The required output is the lines below from the line containing "443) rotate(-46) scale(.9" to the line containing "502) rotate(-56) scale(1", inclusive, retyped exactly. No other lines belong in it.

=====

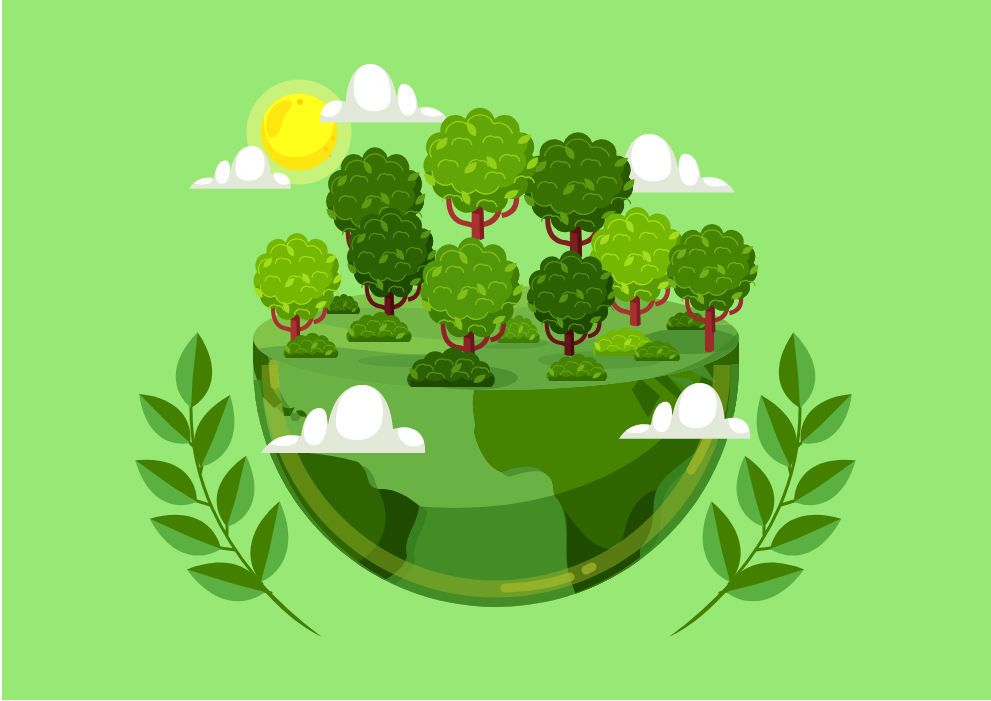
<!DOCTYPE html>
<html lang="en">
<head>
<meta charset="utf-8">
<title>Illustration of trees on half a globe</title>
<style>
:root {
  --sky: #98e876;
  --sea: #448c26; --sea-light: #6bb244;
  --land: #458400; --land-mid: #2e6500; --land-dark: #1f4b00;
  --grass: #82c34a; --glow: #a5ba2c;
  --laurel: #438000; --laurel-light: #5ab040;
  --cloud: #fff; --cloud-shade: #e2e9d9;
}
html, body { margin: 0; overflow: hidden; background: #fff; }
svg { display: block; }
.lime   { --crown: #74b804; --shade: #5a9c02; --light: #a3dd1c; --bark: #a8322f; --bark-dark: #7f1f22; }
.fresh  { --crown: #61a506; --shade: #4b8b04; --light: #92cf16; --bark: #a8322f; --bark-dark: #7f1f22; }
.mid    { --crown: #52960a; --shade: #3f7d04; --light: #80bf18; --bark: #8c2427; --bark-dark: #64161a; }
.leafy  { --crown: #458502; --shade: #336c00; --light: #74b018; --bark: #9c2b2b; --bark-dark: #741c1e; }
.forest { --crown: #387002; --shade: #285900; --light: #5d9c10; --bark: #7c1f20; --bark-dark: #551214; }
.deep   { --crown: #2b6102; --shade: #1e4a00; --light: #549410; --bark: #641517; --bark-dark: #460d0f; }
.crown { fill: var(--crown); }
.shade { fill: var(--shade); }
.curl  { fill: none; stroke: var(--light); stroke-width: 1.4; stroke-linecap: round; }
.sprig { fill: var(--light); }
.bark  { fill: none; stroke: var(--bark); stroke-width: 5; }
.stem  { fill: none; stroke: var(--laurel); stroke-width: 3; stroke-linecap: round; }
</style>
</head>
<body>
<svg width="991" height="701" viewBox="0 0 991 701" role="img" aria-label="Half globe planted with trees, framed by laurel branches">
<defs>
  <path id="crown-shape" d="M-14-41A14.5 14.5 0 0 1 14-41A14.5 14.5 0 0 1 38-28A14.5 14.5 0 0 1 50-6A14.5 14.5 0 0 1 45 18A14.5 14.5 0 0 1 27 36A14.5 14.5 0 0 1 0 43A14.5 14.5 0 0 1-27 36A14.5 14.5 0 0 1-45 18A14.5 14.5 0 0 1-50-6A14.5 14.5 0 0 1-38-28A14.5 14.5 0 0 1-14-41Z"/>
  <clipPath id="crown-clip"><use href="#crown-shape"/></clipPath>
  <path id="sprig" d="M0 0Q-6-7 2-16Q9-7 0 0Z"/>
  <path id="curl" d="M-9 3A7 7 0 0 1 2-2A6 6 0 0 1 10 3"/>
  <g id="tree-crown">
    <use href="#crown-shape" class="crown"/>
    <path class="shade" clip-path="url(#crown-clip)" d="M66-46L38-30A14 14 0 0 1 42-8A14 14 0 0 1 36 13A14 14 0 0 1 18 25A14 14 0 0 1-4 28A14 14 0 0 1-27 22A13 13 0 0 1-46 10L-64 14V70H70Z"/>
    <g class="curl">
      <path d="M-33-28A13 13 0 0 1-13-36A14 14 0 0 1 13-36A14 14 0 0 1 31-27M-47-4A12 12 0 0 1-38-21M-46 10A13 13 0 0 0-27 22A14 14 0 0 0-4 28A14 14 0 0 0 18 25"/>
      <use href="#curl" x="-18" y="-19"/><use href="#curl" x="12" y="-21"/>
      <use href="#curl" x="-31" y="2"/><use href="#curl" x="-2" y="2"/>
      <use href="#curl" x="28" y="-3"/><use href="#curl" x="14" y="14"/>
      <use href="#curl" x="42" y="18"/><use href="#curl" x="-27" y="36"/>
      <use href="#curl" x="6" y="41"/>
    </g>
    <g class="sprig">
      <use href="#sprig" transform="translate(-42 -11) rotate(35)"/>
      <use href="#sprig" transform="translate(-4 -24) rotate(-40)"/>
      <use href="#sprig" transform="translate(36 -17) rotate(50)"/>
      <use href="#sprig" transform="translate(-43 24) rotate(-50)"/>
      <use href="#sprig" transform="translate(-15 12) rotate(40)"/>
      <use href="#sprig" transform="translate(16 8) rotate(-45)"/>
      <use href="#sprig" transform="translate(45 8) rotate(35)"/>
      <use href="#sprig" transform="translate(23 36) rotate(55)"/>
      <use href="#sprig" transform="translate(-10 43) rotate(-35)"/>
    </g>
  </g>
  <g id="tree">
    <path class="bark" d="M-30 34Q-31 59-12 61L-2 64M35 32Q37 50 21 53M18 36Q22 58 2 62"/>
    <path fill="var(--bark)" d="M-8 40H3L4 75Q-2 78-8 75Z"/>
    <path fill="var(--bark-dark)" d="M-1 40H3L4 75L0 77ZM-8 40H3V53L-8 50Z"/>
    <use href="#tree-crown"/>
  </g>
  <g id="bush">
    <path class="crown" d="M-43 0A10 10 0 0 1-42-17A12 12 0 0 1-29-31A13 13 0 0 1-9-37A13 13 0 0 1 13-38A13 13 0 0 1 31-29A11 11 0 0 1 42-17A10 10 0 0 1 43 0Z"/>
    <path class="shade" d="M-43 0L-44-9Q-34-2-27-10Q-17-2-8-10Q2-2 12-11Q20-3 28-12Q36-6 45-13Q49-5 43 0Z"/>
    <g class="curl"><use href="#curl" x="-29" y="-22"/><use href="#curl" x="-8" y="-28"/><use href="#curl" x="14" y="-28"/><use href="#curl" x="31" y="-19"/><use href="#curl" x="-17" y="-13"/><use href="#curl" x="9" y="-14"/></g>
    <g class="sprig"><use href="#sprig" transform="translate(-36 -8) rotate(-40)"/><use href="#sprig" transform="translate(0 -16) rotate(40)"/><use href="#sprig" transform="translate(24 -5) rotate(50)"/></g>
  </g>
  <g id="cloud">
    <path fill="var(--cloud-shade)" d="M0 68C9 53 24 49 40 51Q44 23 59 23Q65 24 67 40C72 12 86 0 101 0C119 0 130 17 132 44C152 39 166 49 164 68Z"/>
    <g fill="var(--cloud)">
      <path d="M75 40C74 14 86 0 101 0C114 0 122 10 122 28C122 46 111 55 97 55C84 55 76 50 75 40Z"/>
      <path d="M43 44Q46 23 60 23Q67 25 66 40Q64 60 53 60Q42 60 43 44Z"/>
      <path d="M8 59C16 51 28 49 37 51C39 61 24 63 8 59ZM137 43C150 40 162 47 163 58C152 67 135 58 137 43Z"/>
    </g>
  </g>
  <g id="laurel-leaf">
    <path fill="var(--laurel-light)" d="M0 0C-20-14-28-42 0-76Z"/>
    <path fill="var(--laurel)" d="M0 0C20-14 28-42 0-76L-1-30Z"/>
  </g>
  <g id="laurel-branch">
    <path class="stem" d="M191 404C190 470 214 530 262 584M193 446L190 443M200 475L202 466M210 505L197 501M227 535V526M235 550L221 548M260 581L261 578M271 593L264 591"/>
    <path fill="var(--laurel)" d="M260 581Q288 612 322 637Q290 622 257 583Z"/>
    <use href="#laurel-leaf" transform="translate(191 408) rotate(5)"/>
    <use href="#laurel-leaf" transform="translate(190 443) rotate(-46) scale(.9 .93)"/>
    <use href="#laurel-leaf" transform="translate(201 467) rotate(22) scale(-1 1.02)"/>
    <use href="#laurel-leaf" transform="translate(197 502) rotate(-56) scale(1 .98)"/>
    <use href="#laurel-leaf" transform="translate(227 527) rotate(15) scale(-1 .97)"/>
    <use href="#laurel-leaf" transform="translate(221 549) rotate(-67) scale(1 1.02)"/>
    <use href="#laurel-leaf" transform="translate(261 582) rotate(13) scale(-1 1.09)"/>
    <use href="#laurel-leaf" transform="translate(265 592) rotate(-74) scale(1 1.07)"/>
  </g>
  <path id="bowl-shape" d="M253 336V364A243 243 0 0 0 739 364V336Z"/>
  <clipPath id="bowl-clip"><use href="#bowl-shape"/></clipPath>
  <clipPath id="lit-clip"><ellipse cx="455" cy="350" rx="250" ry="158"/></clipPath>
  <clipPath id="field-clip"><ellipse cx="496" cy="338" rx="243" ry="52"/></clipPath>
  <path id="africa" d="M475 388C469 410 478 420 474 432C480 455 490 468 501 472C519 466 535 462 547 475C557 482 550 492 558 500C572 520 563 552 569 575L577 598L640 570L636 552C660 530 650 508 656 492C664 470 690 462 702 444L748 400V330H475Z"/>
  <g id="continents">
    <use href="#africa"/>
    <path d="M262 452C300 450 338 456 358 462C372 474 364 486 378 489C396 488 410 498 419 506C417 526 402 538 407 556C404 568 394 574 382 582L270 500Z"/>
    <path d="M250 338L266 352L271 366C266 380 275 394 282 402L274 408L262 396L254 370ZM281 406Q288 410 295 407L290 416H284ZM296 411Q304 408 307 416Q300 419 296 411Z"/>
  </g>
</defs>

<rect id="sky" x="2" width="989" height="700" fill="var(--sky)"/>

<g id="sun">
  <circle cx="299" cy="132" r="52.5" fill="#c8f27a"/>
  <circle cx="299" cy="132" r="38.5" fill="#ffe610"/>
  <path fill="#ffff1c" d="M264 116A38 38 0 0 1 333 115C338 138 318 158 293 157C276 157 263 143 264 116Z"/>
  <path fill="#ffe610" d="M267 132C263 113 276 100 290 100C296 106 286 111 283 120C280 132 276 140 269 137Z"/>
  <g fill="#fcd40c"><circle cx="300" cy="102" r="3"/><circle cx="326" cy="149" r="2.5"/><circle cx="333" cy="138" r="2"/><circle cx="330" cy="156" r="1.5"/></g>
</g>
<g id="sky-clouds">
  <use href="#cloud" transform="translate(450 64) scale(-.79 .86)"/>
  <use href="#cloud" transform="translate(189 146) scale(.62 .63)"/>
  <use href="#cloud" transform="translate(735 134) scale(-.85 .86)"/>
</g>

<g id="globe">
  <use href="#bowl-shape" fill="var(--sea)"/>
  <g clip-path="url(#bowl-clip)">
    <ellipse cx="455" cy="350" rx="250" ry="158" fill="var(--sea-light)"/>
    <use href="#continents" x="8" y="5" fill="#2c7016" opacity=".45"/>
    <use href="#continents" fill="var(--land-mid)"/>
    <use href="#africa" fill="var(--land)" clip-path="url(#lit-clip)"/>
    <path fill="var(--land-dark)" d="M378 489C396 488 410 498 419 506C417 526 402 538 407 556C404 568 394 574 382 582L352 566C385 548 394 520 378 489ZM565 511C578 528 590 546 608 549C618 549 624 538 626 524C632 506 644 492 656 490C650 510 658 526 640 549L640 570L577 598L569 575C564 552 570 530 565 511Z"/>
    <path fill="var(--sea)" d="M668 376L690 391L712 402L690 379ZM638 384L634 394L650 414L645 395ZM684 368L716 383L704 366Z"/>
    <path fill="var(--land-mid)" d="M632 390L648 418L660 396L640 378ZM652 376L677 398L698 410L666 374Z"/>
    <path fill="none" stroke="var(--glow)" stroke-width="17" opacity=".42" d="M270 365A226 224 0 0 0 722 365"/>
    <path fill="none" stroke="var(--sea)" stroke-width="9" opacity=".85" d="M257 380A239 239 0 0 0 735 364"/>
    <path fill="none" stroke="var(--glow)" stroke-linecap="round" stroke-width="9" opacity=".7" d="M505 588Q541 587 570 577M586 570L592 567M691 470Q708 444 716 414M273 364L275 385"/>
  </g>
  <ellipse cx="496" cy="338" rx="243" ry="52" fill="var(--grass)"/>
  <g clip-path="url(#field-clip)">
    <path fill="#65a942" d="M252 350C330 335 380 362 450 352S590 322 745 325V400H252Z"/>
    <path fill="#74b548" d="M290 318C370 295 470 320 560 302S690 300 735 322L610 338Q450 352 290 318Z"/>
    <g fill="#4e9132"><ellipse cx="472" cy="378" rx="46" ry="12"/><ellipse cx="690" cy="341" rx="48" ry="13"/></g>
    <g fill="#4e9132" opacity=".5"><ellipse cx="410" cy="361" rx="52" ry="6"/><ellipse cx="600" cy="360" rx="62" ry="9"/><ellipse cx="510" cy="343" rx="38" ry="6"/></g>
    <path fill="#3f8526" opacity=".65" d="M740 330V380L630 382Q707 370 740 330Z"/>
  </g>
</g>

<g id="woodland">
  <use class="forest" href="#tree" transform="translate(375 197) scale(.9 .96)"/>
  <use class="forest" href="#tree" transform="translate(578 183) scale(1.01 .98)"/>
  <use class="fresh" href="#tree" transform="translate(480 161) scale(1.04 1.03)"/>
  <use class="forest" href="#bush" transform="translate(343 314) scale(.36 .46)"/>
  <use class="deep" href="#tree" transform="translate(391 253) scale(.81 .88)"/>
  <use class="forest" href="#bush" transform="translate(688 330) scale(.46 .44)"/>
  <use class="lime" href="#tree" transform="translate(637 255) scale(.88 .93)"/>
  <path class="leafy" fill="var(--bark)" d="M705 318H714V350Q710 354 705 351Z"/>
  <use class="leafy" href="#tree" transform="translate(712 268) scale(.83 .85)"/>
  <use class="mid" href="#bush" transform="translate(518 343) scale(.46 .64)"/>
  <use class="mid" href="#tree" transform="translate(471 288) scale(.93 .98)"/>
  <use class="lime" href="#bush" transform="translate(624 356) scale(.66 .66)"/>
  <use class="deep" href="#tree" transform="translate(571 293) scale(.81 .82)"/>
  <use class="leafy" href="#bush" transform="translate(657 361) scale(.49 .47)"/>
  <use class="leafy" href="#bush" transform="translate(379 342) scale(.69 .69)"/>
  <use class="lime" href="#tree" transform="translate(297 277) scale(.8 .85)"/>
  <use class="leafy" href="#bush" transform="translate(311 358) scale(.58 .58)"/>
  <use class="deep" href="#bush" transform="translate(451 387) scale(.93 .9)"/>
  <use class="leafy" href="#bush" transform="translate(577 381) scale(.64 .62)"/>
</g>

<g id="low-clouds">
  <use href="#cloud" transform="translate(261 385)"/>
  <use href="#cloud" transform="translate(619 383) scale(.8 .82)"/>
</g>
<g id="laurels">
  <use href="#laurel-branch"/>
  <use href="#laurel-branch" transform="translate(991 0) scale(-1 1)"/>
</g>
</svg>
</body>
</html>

=====

**EXERCISE RESPONSE**
    <use href="#laurel-leaf" transform="translate(190 443) rotate(-46) scale(.9 .93)"/>
    <use href="#laurel-leaf" transform="translate(201 467) rotate(22) scale(-1 1.02)"/>
    <use href="#laurel-leaf" transform="translate(197 502) rotate(-56) scale(1 .98)"/>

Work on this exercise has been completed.